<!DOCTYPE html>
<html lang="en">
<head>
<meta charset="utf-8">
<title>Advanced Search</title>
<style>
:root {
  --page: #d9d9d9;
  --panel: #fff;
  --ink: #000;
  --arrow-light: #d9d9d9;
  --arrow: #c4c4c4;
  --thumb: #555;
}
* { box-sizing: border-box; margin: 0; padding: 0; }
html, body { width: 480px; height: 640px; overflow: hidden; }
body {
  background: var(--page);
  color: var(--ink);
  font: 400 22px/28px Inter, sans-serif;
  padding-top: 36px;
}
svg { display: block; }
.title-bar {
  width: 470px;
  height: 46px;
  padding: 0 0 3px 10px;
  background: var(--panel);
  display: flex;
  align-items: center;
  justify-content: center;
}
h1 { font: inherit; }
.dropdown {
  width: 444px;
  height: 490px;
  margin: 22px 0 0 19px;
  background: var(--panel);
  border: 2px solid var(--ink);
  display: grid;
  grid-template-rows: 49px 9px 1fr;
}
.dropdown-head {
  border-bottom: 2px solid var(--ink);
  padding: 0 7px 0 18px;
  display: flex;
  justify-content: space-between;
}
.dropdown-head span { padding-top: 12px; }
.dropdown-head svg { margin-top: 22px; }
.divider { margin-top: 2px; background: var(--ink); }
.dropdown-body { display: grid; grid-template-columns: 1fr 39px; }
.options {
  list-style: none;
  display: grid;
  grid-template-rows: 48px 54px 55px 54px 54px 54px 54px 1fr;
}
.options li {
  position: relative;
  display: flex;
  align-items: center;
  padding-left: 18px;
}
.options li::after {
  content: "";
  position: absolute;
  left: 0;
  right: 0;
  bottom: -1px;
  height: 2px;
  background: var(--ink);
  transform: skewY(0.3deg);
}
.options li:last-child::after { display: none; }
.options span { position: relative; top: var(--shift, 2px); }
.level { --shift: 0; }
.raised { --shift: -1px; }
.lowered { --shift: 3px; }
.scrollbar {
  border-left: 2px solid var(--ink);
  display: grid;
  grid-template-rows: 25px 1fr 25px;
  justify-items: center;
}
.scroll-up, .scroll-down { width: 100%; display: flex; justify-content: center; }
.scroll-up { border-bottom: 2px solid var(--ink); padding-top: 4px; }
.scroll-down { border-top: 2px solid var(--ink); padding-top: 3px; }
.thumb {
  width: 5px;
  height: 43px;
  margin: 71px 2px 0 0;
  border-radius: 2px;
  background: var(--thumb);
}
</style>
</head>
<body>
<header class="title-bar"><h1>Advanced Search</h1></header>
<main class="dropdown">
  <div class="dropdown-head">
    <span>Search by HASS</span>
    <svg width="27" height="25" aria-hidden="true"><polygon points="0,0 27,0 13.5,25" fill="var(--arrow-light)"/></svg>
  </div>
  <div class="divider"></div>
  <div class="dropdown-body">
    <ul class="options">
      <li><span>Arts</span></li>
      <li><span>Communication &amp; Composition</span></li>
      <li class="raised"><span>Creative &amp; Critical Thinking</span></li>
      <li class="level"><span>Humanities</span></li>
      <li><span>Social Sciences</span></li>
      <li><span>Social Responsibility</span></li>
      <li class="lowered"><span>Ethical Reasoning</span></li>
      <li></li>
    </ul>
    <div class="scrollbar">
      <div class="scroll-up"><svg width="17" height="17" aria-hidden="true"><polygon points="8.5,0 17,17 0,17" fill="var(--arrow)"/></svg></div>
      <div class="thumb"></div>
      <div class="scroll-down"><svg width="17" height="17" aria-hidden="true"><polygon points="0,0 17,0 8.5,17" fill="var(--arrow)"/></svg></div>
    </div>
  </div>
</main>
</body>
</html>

> [Instructions to follow]
All of the entries, from the first line to the last, should be duplicated exactly.

> [Written answer]
<!DOCTYPE html>
<html lang="en">
<head>
<meta charset="utf-8">
<title>Advanced Search</title>
<style>
:root {
  --page: #d9d9d9;
  --panel: #fff;
  --ink: #000;
  --arrow-light: #d9d9d9;
  --arrow: #c4c4c4;
  --thumb: #555;
}
* { box-sizing: border-box; margin: 0; padding: 0; }
html, body { width: 480px; height: 640px; overflow: hidden; }
body {
  background: var(--page);
  color: var(--ink);
  font: 400 22px/28px Inter, sans-serif;
  padding-top: 36px;
}
svg { display: block; }
.title-bar {
  width: 470px;
  height: 46px;
  padding: 0 0 3px 10px;
  background: var(--panel);
  display: flex;
  align-items: center;
  justify-content: center;
}
h1 { font: inherit; }
.dropdown {
  width: 444px;
  height: 490px;
  margin: 22px 0 0 19px;
  background: var(--panel);
  border: 2px solid var(--ink);
  display: grid;
  grid-template-rows: 49px 9px 1fr;
}
.dropdown-head {
  border-bottom: 2px solid var(--ink);
  padding: 0 7px 0 18px;
  display: flex;
  justify-content: space-between;
}
.dropdown-head span { padding-top: 12px; }
.dropdown-head svg { margin-top: 22px; }
.divider { margin-top: 2px; background: var(--ink); }
.dropdown-body { display: grid; grid-template-columns: 1fr 39px; }
.options {
  list-style: none;
  display: grid;
  grid-template-rows: 48px 54px 55px 54px 54px 54px 54px 1fr;
}
.options li {
  position: relative;
  display: flex;
  align-items: center;
  padding-left: 18px;
}
.options li::after {
  content: "";
  position: absolute;
  left: 0;
  right: 0;
  bottom: -1px;
  height: 2px;
  background: var(--ink);
  transform: skewY(0.3deg);
}
.options li:last-child::after { display: none; }
.options span { position: relative; top: var(--shift, 2px); }
.level { --shift: 0; }
.raised { --shift: -1px; }
.lowered { --shift: 3px; }
.scrollbar {
  border-left: 2px solid var(--ink);
  display: grid;
  grid-template-rows: 25px 1fr 25px;
  justify-items: center;
}
.scroll-up, .scroll-down { width: 100%; display: flex; justify-content: center; }
.scroll-up { border-bottom: 2px solid var(--ink); padding-top: 4px; }
.scroll-down { border-top: 2px solid var(--ink); padding-top: 3px; }
.thumb {
  width: 5px;
  height: 43px;
  margin: 71px 2px 0 0;
  border-radius: 2px;
  background: var(--thumb);
}
</style>
</head>
<body>
<header class="title-bar"><h1>Advanced Search</h1></header>
<main class="dropdown">
  <div class="dropdown-head">
    <span>Search by HASS</span>
    <svg width="27" height="25" aria-hidden="true"><polygon points="0,0 27,0 13.5,25" fill="var(--arrow-light)"/></svg>
  </div>
  <div class="divider"></div>
  <div class="dropdown-body">
    <ul class="options">
      <li><span>Arts</span></li>
      <li><span>Communication &amp; Composition</span></li>
      <li class="raised"><span>Creative &amp; Critical Thinking</span></li>
      <li class="level"><span>Humanities</span></li>
      <li><span>Social Sciences</span></li>
      <li><span>Social Responsibility</span></li>
      <li class="lowered"><span>Ethical Reasoning</span></li>
      <li></li>
    </ul>
    <div class="scrollbar">
      <div class="scroll-up"><svg width="17" height="17" aria-hidden="true"><polygon points="8.5,0 17,17 0,17" fill="var(--arrow)"/></svg></div>
      <div class="thumb"></div>
      <div class="scroll-down"><svg width="17" height="17" aria-hidden="true"><polygon points="0,0 17,0 8.5,17" fill="var(--arrow)"/></svg></div>
    </div>
  </div>
</main>
</body>
</html>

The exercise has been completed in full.